There is nothing like drinking from the well of musical inspiration.
It is often empty, but when the well is overflowing, its water can quench the most ravenous thirst. One may lie in wait for days, weeks, months; eager for a single satiating drop. Perhaps a few notes from a favorite musician... an afternoon spent listening to birdsongs... a walk along a gurgling river in a secluded grove... inspiration may come in many forms, and sometimes it graces us when we least expect it. But what if the well is poisoned?
Territoriality, bureaucracy, in-fighting, contrived patriarchal hierarchies, inflated egos... these are but some of the many toxins that can wreak devastating effects on an already scarce supply of inspiration, especially for young artists. How easy is it for the established artist, ideally an individual of great skill and even greater willingness to share their craft, to take the fledgling artist under their wing and foster their talents. Unfortunately, it is easier to be swayed by jealousy and fear; this is how the well is first poisoned.
How is that seemingly self-respecting artists engage in such pettiness, irreparably compromising their integrity (both as artists and human beings) in the eyes of any objective observer? I have been on the receiving end of such nonsense more times than I would care to be, and I have seen it happen to other people.
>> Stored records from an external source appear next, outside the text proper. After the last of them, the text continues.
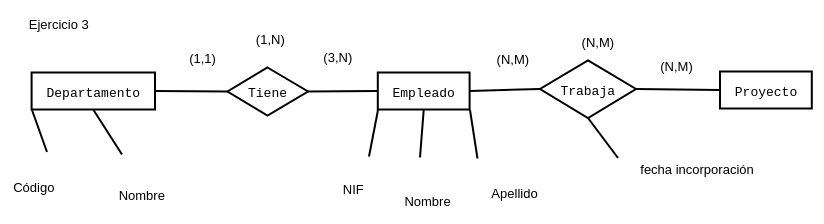
<!DOCTYPE html>
<html lang="es">
<head>
<meta charset="utf-8">
<title>Ejercicio 3</title>
<style>
:root { --paper: #ffffff; --ink: #000000; }
* { box-sizing: border-box; }
html, body { margin: 0; overflow: hidden; background: var(--paper); }
.diagram {
  position: relative; width: 824px; height: 224px; overflow: hidden;
  background: var(--paper); color: var(--ink);
  font: 13px/16px "Liberation Sans", Arial, sans-serif;
}
.lines { position: absolute; inset: 0; fill: var(--paper); stroke: var(--ink); stroke-width: 2; }
.node, .label {
  position: absolute; left: var(--x); top: var(--y);
  transform: translate(-50%, -50%); white-space: nowrap;
}
.node { font-family: "Liberation Mono", "Courier New", monospace; }
</style>
</head>
<body>
<main class="diagram">
  <svg class="lines" width="824" height="224" viewBox="0 0 824 224" aria-hidden="true">
    <g class="relations">
      <line x1="155" y1="91" x2="228" y2="91.5"/>
      <line x1="307" y1="91.5" x2="378" y2="91"/>
      <line x1="470" y1="91" x2="540" y2="89"/>
      <line x1="636" y1="89" x2="720" y2="90"/>
    </g>
    <g class="attributes">
      <line x1="32" y1="110" x2="47" y2="152"/>
      <line x1="93.5" y1="110" x2="122" y2="154.5"/>
      <line x1="378" y1="110" x2="369" y2="156.5"/>
      <line x1="423.7" y1="110" x2="420" y2="157.5"/>
      <line x1="470" y1="110" x2="477.5" y2="158.5"/>
      <line x1="588" y1="118" x2="618" y2="158"/>
    </g>
    <g class="entities">
      <rect x="31.6" y="72.5" width="123.4" height="37"/>
      <rect x="377.8" y="72.5" width="91.8" height="37"/>
      <rect x="720" y="71.5" width="91.8" height="37"/>
      <polygon points="267.5,67.5 308,91.5 267.5,115.5 227.5,91.5"/>
      <polygon points="588,60.3 636,89 588,118 540,89"/>
    </g>
  </svg>

  <div class="label" style="--x:58.8px;--y:24.5px">Ejercicio 3</div>

  <div class="node" style="--x:93.3px;--y:94px">Departamento</div>
  <div class="node" style="--x:267.5px;--y:94px">Tiene</div>
  <div class="node" style="--x:423.7px;--y:94px">Empleado</div>
  <div class="node" style="--x:587.7px;--y:92px">Trabaja</div>
  <div class="node" style="--x:766px;--y:93px">Proyecto</div>

  <div class="label" style="--x:202.5px;--y:58.5px">(1,1)</div>
  <div class="label" style="--x:270.3px;--y:39.5px">(1,N)</div>
  <div class="label" style="--x:337.8px;--y:57.5px">(3,N)</div>
  <div class="label" style="--x:512.8px;--y:59.5px">(N,M)</div>
  <div class="label" style="--x:597.8px;--y:42.5px">(N,M)</div>
  <div class="label" style="--x:676.5px;--y:66.5px">(N,M)</div>

  <div class="label" style="--x:33.8px;--y:187.5px">Código</div>
  <div class="label" style="--x:141.8px;--y:195.5px">Nombre</div>
  <div class="label" style="--x:353.3px;--y:189.5px">NIF</div>
  <div class="label" style="--x:427.5px;--y:201.5px">Nombre</div>
  <div class="label" style="--x:514.5px;--y:193.5px">Apellido</div>
  <div class="label" style="--x:697px;--y:169.5px">fecha incorporación</div>
</main>
</body>
</html>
It is never OK and is practically without fail indicative of a deeply-seated personal issue; often, leveled accusations are rooted deep within the accuser's tangled psyche. Worse yet, something else is left untended in the process -- as drama and other schoolyard antics unbefitting of professionals unfold, true art withers away. The result? One of the following: 1) no one chooses to pass the proverbial baton, instead keeping it for themselves even when they can no longer hold it, 2) no one accepts the baton in its current sorry condition, and 3) there isn't and never was a baton at all. Each of these scenarios is uniquely sad, but the circumstances that lead to any of them are equally reprehensible.
Over the past ~5 years, I have been privileged to spend time teaching (and learning from) dozens of guitar aficionados, ranging from beginners to experts. Each experience has been gratifying in its own way, and I could not hope to accurately describe in this one blog post the wide range of personalities I've encountered. I've also been lucky enough to teach a not insignificant number of guitarists who I believe will go on to become the best in Minnesota and perhaps beyond, thanks to their prodigious talent and incredible work ethic. But how swiftly this could fall apart if I spike the drink of inspiration for those whose eyes still twinkle with excitement when they learn a technique, master a new piece, or compose their own music... The power wielded by anyone in the position of an instructor can arguably be used to do more harm than good -- it is for this reason that teachers who do not use their authority with great discretion and only the best of intentions must not be allowed to poison the well.
And if the well is already poisoned, let the rain come and wash away the ill-wishers and the jealous peddlers of mediocrity, making way for positivity, encouragement, and cultivation of art! There can be no room for condescension, animosity, and egoism in a beautiful world fueled by creativity, passion, and inspiration.